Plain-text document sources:
:::
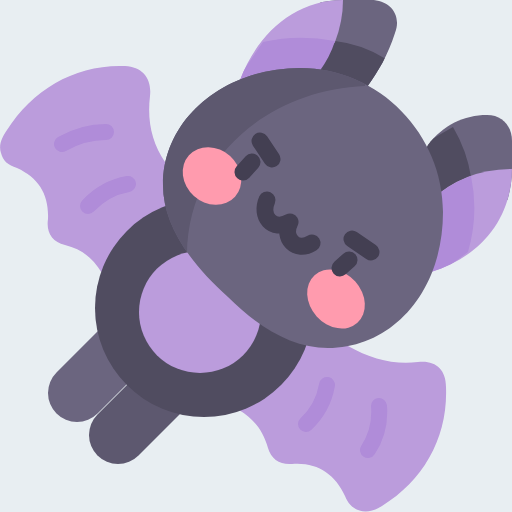
<!DOCTYPE html>
<html lang="en">
<head>
<meta charset="utf-8">
<title>Bat</title>
<style>
:root {
  --sky: #e8eef2;
  --fur: #6b657f;
  --fur-shade: #5d586f;
  --fur-dark: #504c60;
  --ink: #433f52;
  --lilac: #bb9cdc;
  --lilac-shade: #b08cd9;
  --blush: #ff9bae;
}
html, body { margin: 0; width: 512px; height: 512px; overflow: hidden; background: var(--sky); }
svg { display: block; }
.fur { fill: var(--fur); }
.fur-shade { fill: var(--fur-shade); }
.fur-dark { fill: var(--fur-dark); }
.lilac { fill: var(--lilac); }
.lilac-shade { fill: var(--lilac-shade); }
.blush { fill: var(--blush); }
.fold, .leg, .face { fill: none; stroke-linecap: round; stroke-linejoin: round; }
.fold { stroke: var(--lilac-shade); stroke-width: 16; }
.leg { stroke-width: 58; }
.leg-back { stroke: var(--fur); }
.leg-front { stroke: var(--fur-shade); }
.face { stroke: var(--ink); stroke-width: 17; }
</style>
</head>
<body>
<svg width="512" height="512" viewBox="0 0 512 512" role="img" aria-label="Smiling bat with purple wings">
  <defs>
    <path id="head-shape" d="M163 185C163 118 225 68 300 68C380 68 443 135 443 212C443 292 392 348 328 348C292 348 258 327 228 297C190 263 163 225 163 185Z"/>
    <path id="left-ear-shape" d="M240 80C258 33 295 0 343 0H371C390 0 402 15 395 33C388 55 378 72 367 87L320 110Z"/>
    <path id="right-ear-shape" d="M428 145C443 125 464 115 487 115C503 115 512 127 512 141V168C512 219 480 257 431 272L400 200Z"/>
    <clipPath id="head-clip"><use href="#head-shape"/></clipPath>
    <clipPath id="left-ear-clip"><use href="#left-ear-shape"/></clipPath>
    <clipPath id="right-ear-clip"><use href="#right-ear-shape"/></clipPath>
  </defs>

  <g id="wings">
    <path class="lilac" d="M1 153C-2 144 3 136 7 130C33 89 76 64 125 66C143 67 152 79 150 96C147 121 152 143 165 162L190 240L102 273C92 257 81 249 65 245C52 242 46 232 48 219C49 195 39 178 17 168C8 165 3 161 1 153Z"/>
    <path class="lilac" d="M348 346C371 359 394 365 418 362C435 360 446 369 446 387C448 437 424 480 382 506C367 516 351 512 345 496C335 474 317 462 292 464C280 465 271 459 268 448C263 431 255 420 239 410L290 330Z"/>
    <path class="fold" d="M62 144Q83 132 106 132M88 206Q105 188 128 184M327 385Q323 408 306 424M379 406Q381 430 368 450"/>
  </g>

  <g id="legs">
    <path class="leg leg-back" d="M77 393L140 330"/>
    <path class="leg leg-front" d="M118 435L190 363"/>
  </g>

  <g id="body">
    <circle class="fur-dark" cx="204" cy="308" r="109"/>
    <ellipse class="lilac" cx="200" cy="312" rx="61" ry="61"/>
  </g>

  <g id="left-ear" clip-path="url(#left-ear-clip)">
    <rect class="fur" x="320" width="90" height="120"/>
    <path class="fur-dark" d="M335 41Q362 44 386 59L367 100H300Z"/>
    <path class="lilac" d="M230 0H343Q343 21 335 42L300 90L230 80Z"/>
    <path class="lilac-shade" d="M263 42Q298 34 335 41Q330 57 319 72L300 100L230 90Z"/>
  </g>

  <g id="right-ear" clip-path="url(#right-ear-clip)">
    <rect class="fur" x="400" y="110" width="112" height="90"/>
    <path class="fur-dark" d="M420 146L453 127Q467 151 471 177L430 210Z"/>
    <path class="lilac" d="M430 201Q464 169 512 169V280H410Z"/>
    <path class="lilac-shade" d="M430 201Q449 184 471 176Q479 214 468 252L430 280H400Z"/>
  </g>

  <g id="head">
    <use class="fur" href="#head-shape"/>
    <path class="fur-shade" clip-path="url(#head-clip)" d="M365 86C268 90 188 158 187 254L140 260V50H365Z"/>
  </g>

  <g id="face">
    <ellipse class="blush" cx="212" cy="176" rx="31" ry="27" transform="rotate(42 212 176)"/>
    <ellipse class="blush" cx="336" cy="299" rx="32" ry="26" transform="rotate(48 336 299)"/>
    <path class="face" d="M260 141L272 159M243 172L252 162M352 239L371 252M340 268L349 260"/>
    <path class="face" d="M267 200C260 216 272 232 290 222C282 238 296 253 312 243"/>
  </g>
</svg>
</body>
</html>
:::
WORK REQUEST =>
Repeat the records above exactly, without pictures.

TASK ANSWER =>
<!DOCTYPE html>
<html lang="en">
<head>
<meta charset="utf-8">
<title>Bat</title>
<style>
:root {
  --sky: #e8eef2;
  --fur: #6b657f;
  --fur-shade: #5d586f;
  --fur-dark: #504c60;
  --ink: #433f52;
  --lilac: #bb9cdc;
  --lilac-shade: #b08cd9;
  --blush: #ff9bae;
}
html, body { margin: 0; width: 512px; height: 512px; overflow: hidden; background: var(--sky); }
svg { display: block; }
.fur { fill: var(--fur); }
.fur-shade { fill: var(--fur-shade); }
.fur-dark { fill: var(--fur-dark); }
.lilac { fill: var(--lilac); }
.lilac-shade { fill: var(--lilac-shade); }
.blush { fill: var(--blush); }
.fold, .leg, .face { fill: none; stroke-linecap: round; stroke-linejoin: round; }
.fold { stroke: var(--lilac-shade); stroke-width: 16; }
.leg { stroke-width: 58; }
.leg-back { stroke: var(--fur); }
.leg-front { stroke: var(--fur-shade); }
.face { stroke: var(--ink); stroke-width: 17; }
</style>
</head>
<body>
<svg width="512" height="512" viewBox="0 0 512 512" role="img" aria-label="Smiling bat with purple wings">
  <defs>
    <path id="head-shape" d="M163 185C163 118 225 68 300 68C380 68 443 135 443 212C443 292 392 348 328 348C292 348 258 327 228 297C190 263 163 225 163 185Z"/>
    <path id="left-ear-shape" d="M240 80C258 33 295 0 343 0H371C390 0 402 15 395 33C388 55 378 72 367 87L320 110Z"/>
    <path id="right-ear-shape" d="M428 145C443 125 464 115 487 115C503 115 512 127 512 141V168C512 219 480 257 431 272L400 200Z"/>
    <clipPath id="head-clip"><use href="#head-shape"/></clipPath>
    <clipPath id="left-ear-clip"><use href="#left-ear-shape"/></clipPath>
    <clipPath id="right-ear-clip"><use href="#right-ear-shape"/></clipPath>
  </defs>

  <g id="wings">
    <path class="lilac" d="M1 153C-2 144 3 136 7 130C33 89 76 64 125 66C143 67 152 79 150 96C147 121 152 143 165 162L190 240L102 273C92 257 81 249 65 245C52 242 46 232 48 219C49 195 39 178 17 168C8 165 3 161 1 153Z"/>
    <path class="lilac" d="M348 346C371 359 394 365 418 362C435 360 446 369 446 387C448 437 424 480 382 506C367 516 351 512 345 496C335 474 317 462 292 464C280 465 271 459 268 448C263 431 255 420 239 410L290 330Z"/>
    <path class="fold" d="M62 144Q83 132 106 132M88 206Q105 188 128 184M327 385Q323 408 306 424M379 406Q381 430 368 450"/>
  </g>

  <g id="legs">
    <path class="leg leg-back" d="M77 393L140 330"/>
    <path class="leg leg-front" d="M118 435L190 363"/>
  </g>

  <g id="body">
    <circle class="fur-dark" cx="204" cy="308" r="109"/>
    <ellipse class="lilac" cx="200" cy="312" rx="61" ry="61"/>
  </g>

  <g id="left-ear" clip-path="url(#left-ear-clip)">
    <rect class="fur" x="320" width="90" height="120"/>
    <path class="fur-dark" d="M335 41Q362 44 386 59L367 100H300Z"/>
    <path class="lilac" d="M230 0H343Q343 21 335 42L300 90L230 80Z"/>
    <path class="lilac-shade" d="M263 42Q298 34 335 41Q330 57 319 72L300 100L230 90Z"/>
  </g>

  <g id="right-ear" clip-path="url(#right-ear-clip)">
    <rect class="fur" x="400" y="110" width="112" height="90"/>
    <path class="fur-dark" d="M420 146L453 127Q467 151 471 177L430 210Z"/>
    <path class="lilac" d="M430 201Q464 169 512 169V280H410Z"/>
    <path class="lilac-shade" d="M430 201Q449 184 471 176Q479 214 468 252L430 280H400Z"/>
  </g>

  <g id="head">
    <use class="fur" href="#head-shape"/>
    <path class="fur-shade" clip-path="url(#head-clip)" d="M365 86C268 90 188 158 187 254L140 260V50H365Z"/>
  </g>

  <g id="face">
    <ellipse class="blush" cx="212" cy="176" rx="31" ry="27" transform="rotate(42 212 176)"/>
    <ellipse class="blush" cx="336" cy="299" rx="32" ry="26" transform="rotate(48 336 299)"/>
    <path class="face" d="M260 141L272 159M243 172L252 162M352 239L371 252M340 268L349 260"/>
    <path class="face" d="M267 200C260 216 272 232 290 222C282 238 296 253 312 243"/>
  </g>
</svg>
</body>
</html>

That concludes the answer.